The puzzles have varying difficulty levels, but they don’t require knowledge of any particular tool. They test for general problem-solving skills and not specific knowledge about a language or framework. According to the creator of the challenge, “Many of the solutions (that is, the code to solve the puzzle) aren’t very large, and don’t rely on fancy language features…You don’t need to understand prototypal inheritance, model-view-controller, object-oriented programming, or that a monad is just a monoid in the category of endofunctors.”
The questions are similar to the problems you find on programming assessment sites like HackerRank and Codility. And so, they can be a great way to practice if you’re interviewing for software engineering roles.
Something else I’ve liked about the Advent of Code experience is that it invites you to learn about and try out unconventional programming languages and techniques. I’ve found this series written in Ivy (a MATLAB-like calculator) fascinating. And, out of curiosity, I’ve also tried solving the first three parts of this year’s challenge in Google Sheets.
The benefit of using unconventional tools to solve problems like this is that it challenges you to think outside the box and devise creative solutions. Even after solving the problems with techniques you’re comfortable with, asking questions like “Is there a different way to think about this problem?” and “How would I solve this in X tool I’ve been learning to use?” can help stretch your understanding.
And because several other programmers are participating in the challenge at the same time and sharing their solutions online, you can learn from their different approaches even if you’re not participating yourself.
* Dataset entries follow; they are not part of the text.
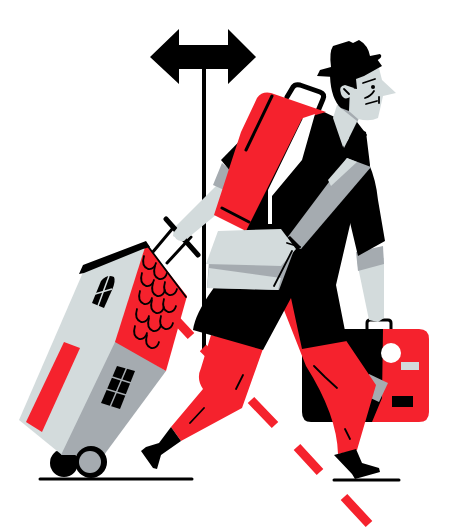
<!DOCTYPE html>
<html lang="en">
<head>
<meta charset="utf-8">
<title>Traveller with a house on wheels</title>
<style>
:root{--ink:#000;--red:#f5222d;--pale:#d3dbdc;--mid:#a5abb0;--paper:#fff}
html,body{margin:0;background:var(--paper);overflow:hidden}
svg{display:block;width:472px;height:532px}
.ink{fill:var(--ink)}.red{fill:var(--red)}.pale{fill:var(--pale)}.mid{fill:var(--mid)}.paper{fill:var(--paper)}
.line{fill:none;stroke:var(--ink);stroke-width:3;stroke-linecap:round;stroke-linejoin:round}
.fine{stroke-width:1.8}.bold{stroke-width:5}
.route{fill:none;stroke:var(--red);stroke-width:9}
.pane{fill:none;stroke:var(--pale);stroke-width:1.5}
</style>
</head>
<body>
<svg viewBox="0 0 472 532" role="img" aria-label="A man with bags pulls a house on wheels past a two-way signpost">
<defs>
<path id="tile" class="line fine" d="M0 0Q-3 10 4 13Q10 14 12 7"/>
</defs>

<g id="signpost">
<path class="line" style="stroke-width:4" d="M204 66V351"/>
<path class="ink" d="M150 57L179 29V45H228V29L256 57L228 84V69H179V84Z"/>
</g>

<g id="route">
<path class="route" d="M177 321L191 336M203 348L214 359M251 400L275 425M297 447L320 472M344 497L369 524"/>
</g>

<g id="ground">
<path class="line" d="M40 479H192M334 480H399"/>
</g>

<g id="house-trolley">
<path class="line" d="M152 253L173 228M167 263L191 237"/>
<circle class="ink" cx="64" cy="463" r="14"/>
<path class="pale" d="M84 270L146 245L117 342L62 455L19 420Z"/>
<path class="mid" d="M116 340L166 371L104 455H61Z"/>
<path class="red" d="M146 244L187 296L166 371L115 342Z"/>
<path class="ink" d="M79 274L83 265L146 241L150 247L143 249L84 273Z"/>
<path class="line fine" d="M147 245L186 297"/>
<path class="red" d="M64 342L80 348L42 432L26 422Z"/>
<g id="roof-tiles">
<use href="#tile" x="144" y="256"/><use href="#tile" x="155" y="266"/><use href="#tile" x="142" y="273"/><use href="#tile" x="153" y="283"/><use href="#tile" x="165" y="282"/><use href="#tile" x="140" y="291"/><use href="#tile" x="152" y="300"/><use href="#tile" x="164" y="299"/><use href="#tile" x="137" y="309"/><use href="#tile" x="149" y="318"/><use href="#tile" x="161" y="316"/><use href="#tile" x="135" y="326"/><use href="#tile" x="147" y="335"/>
</g>
<path class="ink" d="M92 303L101 281Q107 274 114 277Q116 281 112 290L104 308Z"/>
<path class="pane" d="M109 276L98 306M95 294L112 289"/>
<path class="ink" d="M117 366L135 371L120 409L101 403Z"/>
<path class="pane" style="stroke:var(--mid)" d="M127 367L110 407M112 377L131 383M106 389L126 395"/>
<circle class="ink" cx="91" cy="462" r="16"/>
<circle class="mid" cx="90" cy="462" r="11"/>
</g>

<g id="suitcase">
<path class="line" d="M367 329V323Q367 320 370 320H388Q391 320 391 323V329"/>
<path class="ink" d="M309 329H390V422H311Q302 422 302 412V338Q302 329 309 329Z"/>
<path class="red" d="M383 329H419Q429 329 429 339V412Q429 422 419 422H372L382 398Z"/>
<circle class="paper" cx="391" cy="353" r="10"/>
<path class="pale" d="M401 362H419V370H401Z"/>
<path class="mid" d="M369 374L388 383L379 402L360 393Z"/>
<path class="ink" d="M392 396H413V407H392Z"/>
</g>

<g id="trousers">
<path class="red" d="M280 300L295 295L345 339L376 385L357 450L338 454Q337 415 306 366Z"/>
<path class="red" d="M211 335L264 346L242 408L181 441L171 427L203 389Q196 379 201 368Z"/>
<path class="line fine" d="M243 375L236 389M204 408L190 423M314 366L325 377L337 388M345 429L350 439"/>
</g>

<g id="boots">
<path class="ink" d="M171 427L181 441L161 455L157 469L153 468L141 451L146 447L159 443Z"/>
<path class="ink" d="M334 455L356 449L362 463L379 468L380 472L355 479L352 474Z"/>
</g>

<g id="far-arm">
<path class="pale" d="M357 262L384 258L384 318L378 322L369 320Z"/>
<path class="mid" d="M356 252L383 246L384 264L358 271Z"/>
<path class="ink" d="M352 155L369 164Q376 180 378 200L385 241L358 256L348 214Z"/>
</g>

<g id="coat">
<path class="ink" d="M322 111L366 132L370 165L353 212L336 285L347 341L302 349L291 298L263 350L193 330Q195 314 213 289L265 190L280 120Z"/>
</g>

<g id="head">
<path class="mid" d="M339 100L359 118L350 140L334 120Z"/>
<path class="pale" d="M344 78L379 68L382 80L396 93L383 96L378 118Q370 122 358 119L342 105Z"/>
<path class="pale" d="M337 105L357 121L344 150L333 118Z"/>
<path class="ink" d="M330 76L377 59L382 66L364 76L356 79L357 89L350 88L349 111L341 108Q331 99 330 76Z"/>
<path class="pale" d="M345 85Q338 86 341 94Q344 101 350 97L354 88Z"/>
<path class="line fine" d="M344 89L349 94M363 83L375 79M365 98Q371 96 374 91M366 104L377 101M379 97V103"/>
<circle class="ink" cx="373" cy="87" r="2"/>
<path class="ink" d="M317 76L320 70L331 67Q329 52 333 46L349 41L353 43L359 40Q368 45 370 56L380 54Q384 57 376 61L334 77Z"/>
</g>

<g id="collar">
<path class="ink" d="M357 122L367 135L348 158L341 149L348 140Z"/>
<path class="pale" d="M338 130L344 148L349 138Z"/>
</g>

<g id="near-arm">
<path class="pale" d="M224 178L239 186L217 214L183 242L173 236L174 228Z"/>
<path class="mid" d="M222 163L243 181L233 194L213 185Z"/>
<path class="ink" d="M268 112L221 160L241 184L268 165Z"/>
<path class="line bold" d="M166 219L198 255"/>
<path class="pale" d="M183 221L194 231L184 241Q174 242 174 232Z"/>
</g>

<g id="backpack">
<path class="line bold" d="M287 97L293 87Q295 84 300 85L320 92Q325 94 323 99L318 111"/>
<path class="red" d="M257 98Q262 91 271 93L326 112L302 119L258 207L246 231L214 215L241 132Z"/>
<path class="line" d="M272 96L246 150M222 208L249 222"/>
<path class="paper" d="M303 118L315 114L302 160L272 196L272 224H268V190Z"/>
</g>

<g id="satchel">
<path class="mid" d="M347 158L371 167L301 249L284 242Z"/>
<path class="pale" d="M347 158L357 162L331 186L328 180Z"/>
<path class="ink" d="M284 240L290 236L301 247L293 252Z"/>
<path class="mid" d="M209 261L294 250L279 290L207 288Z"/>
<path class="pale" d="M218 231L281 229L296 249L281 266L206 264Z"/>
<path class="pale" d="M209 268L281 278L278 290L207 288Z"/>
<path class="line fine" d="M287 243L300 247M292 251L274 286"/>
</g>
</svg>
</body>
</html>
I spent a few minutes yesterday comparing solutions with some of my friends on Zoom, and it was interesting to see all the different approaches one might take to solve even the simplest problems.
If you would like to follow along for the rest of this year’s challenge, share and discuss solutions, or ask any questions related to the challenge, please say hi on Twitter.